1 year ago

One of the cool aspects about your post is that it goads us to think. Thinking about someone who dislikes you moves you out of a reactive, attacking or judging state into simply observing someone who shares their preferences. If they do not prefer you, it is their perception, and of self, since we are all one with each other. Everyone is a mirror.

Jordanne || Ofaglasgowgirl

What an interesting post! I feel we all reach a point where we realise this. It wasn’t until I was in my late 20s I gave up trying to understand why some people disliked me but now it’s water off a ducks back and I focus my time and energy on what I can control. Plus, what other people think of me is none of my business.

Ron
Ron
1 year ago

A great article this is, I love reading unorthodox thoughts like this Alderian psychology (which I had never come across btw). I stopped caring whether others like me or not but was there once, it was a process.

JamieAdStories
1 year ago

I enjoyed this post and believe that you have to take the rough with the smooth. You can never be liked by everyone so just embrace it.

Vanessa
1 year ago
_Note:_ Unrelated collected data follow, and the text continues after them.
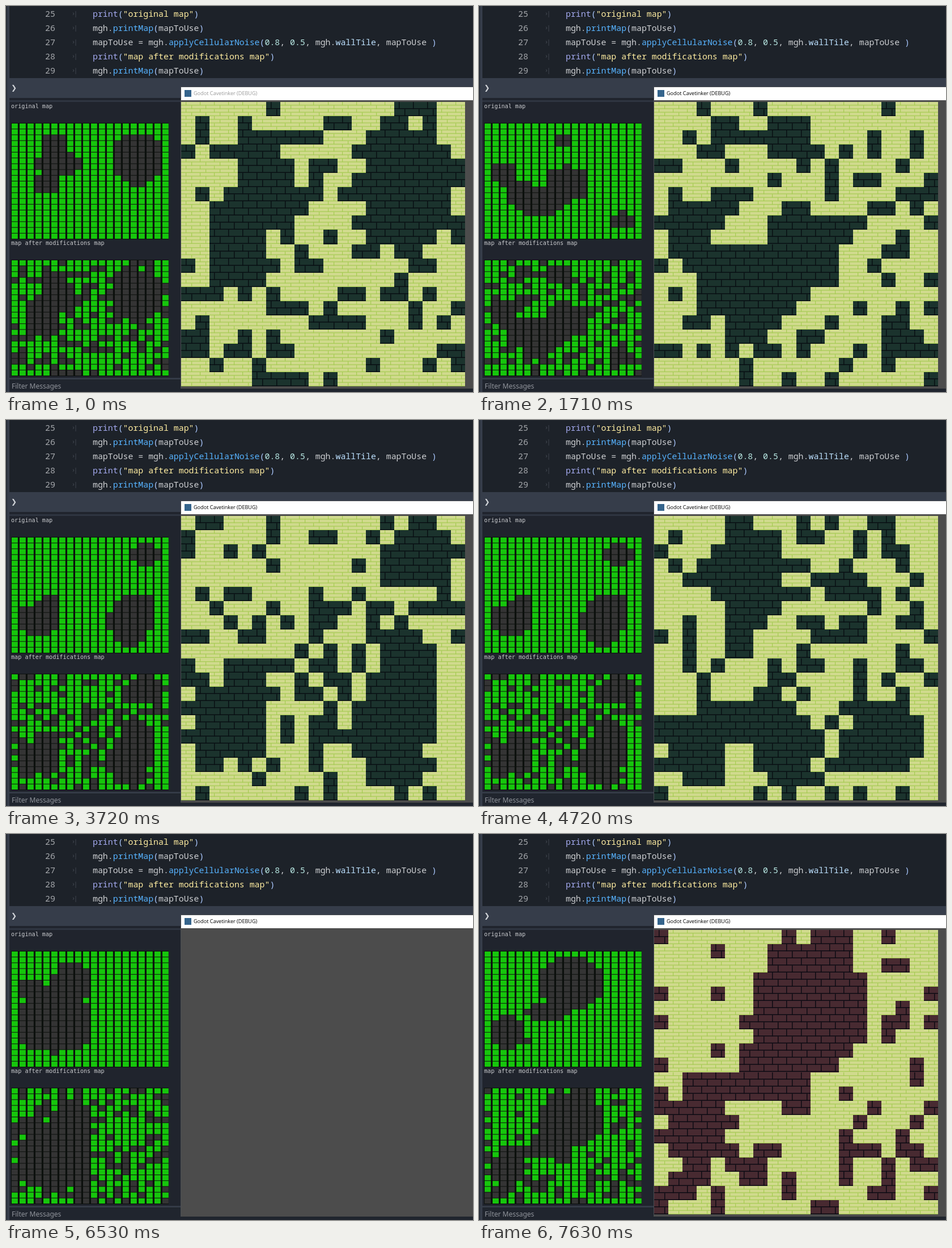
An HTML page with a canvas that plays this animation: 824 px wide and 680 px high, repeating every 8.63 s.

```html
<!DOCTYPE html>
<html lang="en">
<head>
<meta charset="utf-8">
<title>Cave map generator</title>
<style>
  html, body { margin: 0; width: 100%; height: 100%; overflow: hidden; background: #1d2229; }
  canvas { position: absolute; left: 0; top: 0; }
  .t { position: absolute; white-space: pre; line-height: 20px; }
  .code { font: 14.88px/20px "Noto Sans Mono", monospace; color: #cdcfd2; }
  .out { font: 10.15px/20px "DejaVu Sans Mono", monospace; color: #c9cbce; left: 9px; }
  .num { left: 69px; color: #a4a7ab; }
  .tab { left: 116px; color: #4b515a; font-size: 10px; letter-spacing: -2px; }
  .src { left: 153px; }
  .g { color: #a3a9ee; } .f { color: #57b3ff; } .s { color: #ffeda1; }
  .p { color: #abc9ff; } .m { color: #bce0ff; } .n { color: #b9e9e4; }
  #title { left: 331px; top: 144px; font: 9.1px/20px "Open Sans", sans-serif; }
  #filter { left: 10px; top: 660px; font: 12px/20px "Noto Sans", sans-serif; color: #91959c; }
  #prompt { left: 9px; top: 134px; font: 12px/20px "DejaVu Sans", sans-serif; color: #d3d6da; }
</style>
</head>
<body>
<canvas id="stage" width="824" height="680"></canvas>
<div id="code"></div>
<div class="t" id="prompt">❯</div>
<div class="t out" style="top:167px">original map</div>
<div class="t out" style="top:408px">map after modifications map</div>
<div class="t" id="filter">Filter Messages</div>
<div class="t" id="title">Godot Cavetinker (DEBUG)</div>
<script>
const LOOP = 8630, SIZE = 20, TILE = 25.05;
const ctx = document.getElementById('stage').getContext('2d');
const title = document.getElementById('title');

const span = (cls, s) => `<span class="${cls}">${s}</span>`;
const call = name => 'mgh.' + span('f', name) + span('p', '(');
const end = span('p', ')');
const printText = s => span('g', 'print') + span('p', '(') + span('s', `"${s}"`) + end;
const printMap = call('printMap') + 'mapToUse' + end;
const lines = [
  printText('original map'),
  printMap,
  'mapToUse = ' + call('applyCellularNoise') + span('n', '0.8') + ', ' + span('n', '0.5') +
    ', mgh.' + span('m', 'wallTile') + ', mapToUse ' + end,
  printText('map after modifications map'),
  printMap
];
document.getElementById('code').innerHTML = lines.map((s, i) => {
  const at = `style="top:${3 + 25 * i}px"`;
  return `<div class="t code num" ${at}>${25 + i}</div>` +
    `<div class="t code tab" ${at}>›|</div><div class="t code src" ${at}>${s}</div>`;
}).join('');

const GREEN = ['#1b332d', '#080f13'], MAROON = ['#482a31', '#0c0a13'];
const LIGHT = ['#d0da8d', '#a5ca52'];

// Each run reloads the scene; rooms are ellipses: centre x, y and radii in cells.
const runs = [
  { at: 0, blank: 0, log: 0,
    rooms: [[5.5, 4.5, 1.8, 2.9], [6, 7, 3.1, 2.2], [4.6, 10.2, 1.8, 2], [16, 6.1, 3.1, 4.6]] },
  { at: 600,
    rooms: [[8.5, 2.4, 4.7, 2.2], [11, 6, 2.2, 2.9], [4.5, 3.8, 1.6, 1.6],
            [4.5, 16, 3.7, 4.2], [12.5, 15.6, 1.6, 1.7]] },
  { at: 1500, blank: 0, log: 210,
    rooms: [[10, 3, 1.1, 1.1], [2.5, 8.7, 1.7, 1.9], [4.5, 11.5, 1.6, 1.8],
            [7, 13.5, 3.6, 2.6], [10.5, 10.5, 2.8, 3], [17.5, 16.9, 1.7, 1.6]] },
  { at: 2710 },
  { at: 3620, log: 100,
    rooms: [[17, 3, 2.1, 2.1], [3.4, 14.4, 2.6, 2.8], [4.8, 11.5, 1.4, 1.8],
            [15, 14.5, 2.7, 4.4], [16, 11.5, 2.2, 2]] },
  { at: 4620,
    rooms: [[6.6, 4.5, 2.4, 3.7], [14.2, 4.7, 1.1, 0.9], [3, 16, 2.2, 2.1],
            [9, 16, 1.8, 3], [16, 15.6, 2.7, 2.7]] },
  { at: 5620,
    rooms: [[7.8, 5.5, 2.5, 3.6], [2.8, 6.8, 1.9, 1.9], [5.5, 12, 4.5, 5.6],
            [5.5, 15.5, 4.6, 1.9]] },
  { at: 6530 },
  { at: 7430, dark: MAROON,
    rooms: [[10.9, 5.5, 4, 4.7], [8, 10.5, 2.8, 1.7], [3, 14, 2.3, 2.8], [4.8, 15.3, 1.3, 0.9]] }
];

function random(seed) {
  return () => {
    seed = seed + 0x6D2B79F5 | 0;
    let v = Math.imul(seed ^ seed >>> 15, 1 | seed);
    v = v + Math.imul(v ^ v >>> 7, 61 | v) ^ v;
    return ((v ^ v >>> 14) >>> 0) / 4294967296;
  };
}

const randomRooms = rnd => [0, 1, 2].map(i =>
  [3 + 6.5 * i + 2 * rnd(), 4 + 12 * rnd(), 2 + 1.5 * rnd(), 2 + 2 * rnd()]);

// Noise opens walls at random, most often next to a room.
function build(run, index) {
  const rnd = random(37 * index + 11);
  const rooms = run.rooms || randomRooms(rnd);
  const before = [], after = [];
  for (let r = 0; r < SIZE; r++) {
    before.push([]);
    after.push([]);
    for (let c = 0; c < SIZE; c++) {
      const dist = Math.min(...rooms.map(([x, y, rx, ry]) =>
        (Math.hypot((c + 0.5 - x) / rx, (r + 0.5 - y) / ry) - 1) * Math.min(rx, ry)));
      const chance = dist < 0.8 ? 0.5 : 0.28;
      const wall = dist > 0;
      before[r].push(wall);
      after[r].push(wall && rnd() > chance);
    }
  }
  return { blank: 100, log: 200, dark: GREEN, ...run, before, after };
}

const maps = runs.map(build);

function box(color, x, y, w, h) {
  ctx.fillStyle = color;
  ctx.fillRect(x, y, w, h);
}

function eachCell(grid, draw) {
  grid.forEach((row, r) => row.forEach((wall, c) => draw(c, r, wall)));
}

function drawTile(c, r, wall, dark) {
  const x = Math.round(309 + c * TILE), y = Math.round(169 + r * TILE);
  const w = Math.round(309 + (c + 1) * TILE) - x, h = Math.round(169 + (r + 1) * TILE) - y;
  const [face, joint] = wall ? LIGHT : dark;
  box(face, x, y, w, h);
  const courses = wall ? 4 : 2, step = 25 / courses, line = wall ? 1.2 : 1.5;
  for (let i = 0; i < courses; i++) {
    box(joint, x, y + (i + 1) * step - line, w, line);
    box(joint, x + (i % 2 ? 18 : 8), y + i * step, line, step);
  }
}

function drawLog(grid, top) {
  box('#0c100d', 9, top - 1, 278, 205);
  eachCell(grid, (c, r, wall) =>
    box(wall ? '#16c60c' : '#343434', 10 + 14 * c, top + 10.2 * r, 10.8, 9.2));
}

function drawFrame() {
  box('#1d2229', 0, 0, 824, 680);
  box('#363d4a', 0, 127, 824, 35);
  box('#20242d', 0, 162, 824, 4);
  box('#2f3541', 5, 166, 304, 3);
  box('#20242d', 5, 169, 304, 487);
  box('#343b47', 5, 655, 304, 3);
  box('#20252e', 5, 659, 819, 21);
  box('#252b35', 0, 0, 2, 680);
  box('#363d4a', 2, 0, 4, 680);
  box('#4a4d52', 308, 142, 516, 532);
  box('#ffffff', 309, 143, 515, 23);
  box('#4c4c4c', 309, 166, 515, 508);
  box('#35648c', 315, 148, 12, 12);
}

const start = performance.now();
let last = '';

function tick() {
  const t = (performance.now() - start) % LOOP;
  const game = maps.findLast(m => t >= m.at);
  const log = maps.findLast(m => t >= m.at + m.log);
  const loaded = t >= game.at + game.blank;
  const state = [game.at, log.at, loaded].join();
  title.style.color = t < 200 ? '#999999' : '#000000';
  if (state !== last) {
    last = state;
    drawFrame();
    drawLog(log.before, 207);
    drawLog(log.after, 448);
    if (loaded) eachCell(game.after, (c, r, wall) => drawTile(c, r, wall, game.dark));
  }
  requestAnimationFrame(tick);
}
tick();
</script>
</body>
</html>
```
This is a great post and topic. Adlerian psychology is a bit unconventional sometimes. I used to be a big people pleaser. Learning how to kindly disengage coupled with the courage of being disliked has been a great journey so far. I think we really do find greater freedom. Thank you for sharing.

Raising Harry
1 year ago

This is such a useful post

Mummy Conquering Anxiety

The points in this post really resonated with me. I used to really care of someone didn’t like me. Also the evolutionary angle means it’s an automatic process and not a conscious decision to react. Interesting!

lucymarytaylor
1 year ago

This is such an interesting read, I never really thought to ask myself these questions as to why a person may dislike me. I’ve always been someone to just take it on the chin if I know that someone doesn’t like me! But I will definitely ask myself these questions next time the situation arises x

Lucy | http://www.lucymary.co.uk

Molly | Transatlantic Notes

These questions to ask ourselves are useful if we really need to examine someone else’s dislike of us (I would say mainly if we have actually done something that warrants that dislike). If I haven’t done anything and it’s someone who has just reacted to me negatively I don’t give it much thought or energy (generally). I think I’d ask myself these questions if a resolution was required so this was interesting to read through!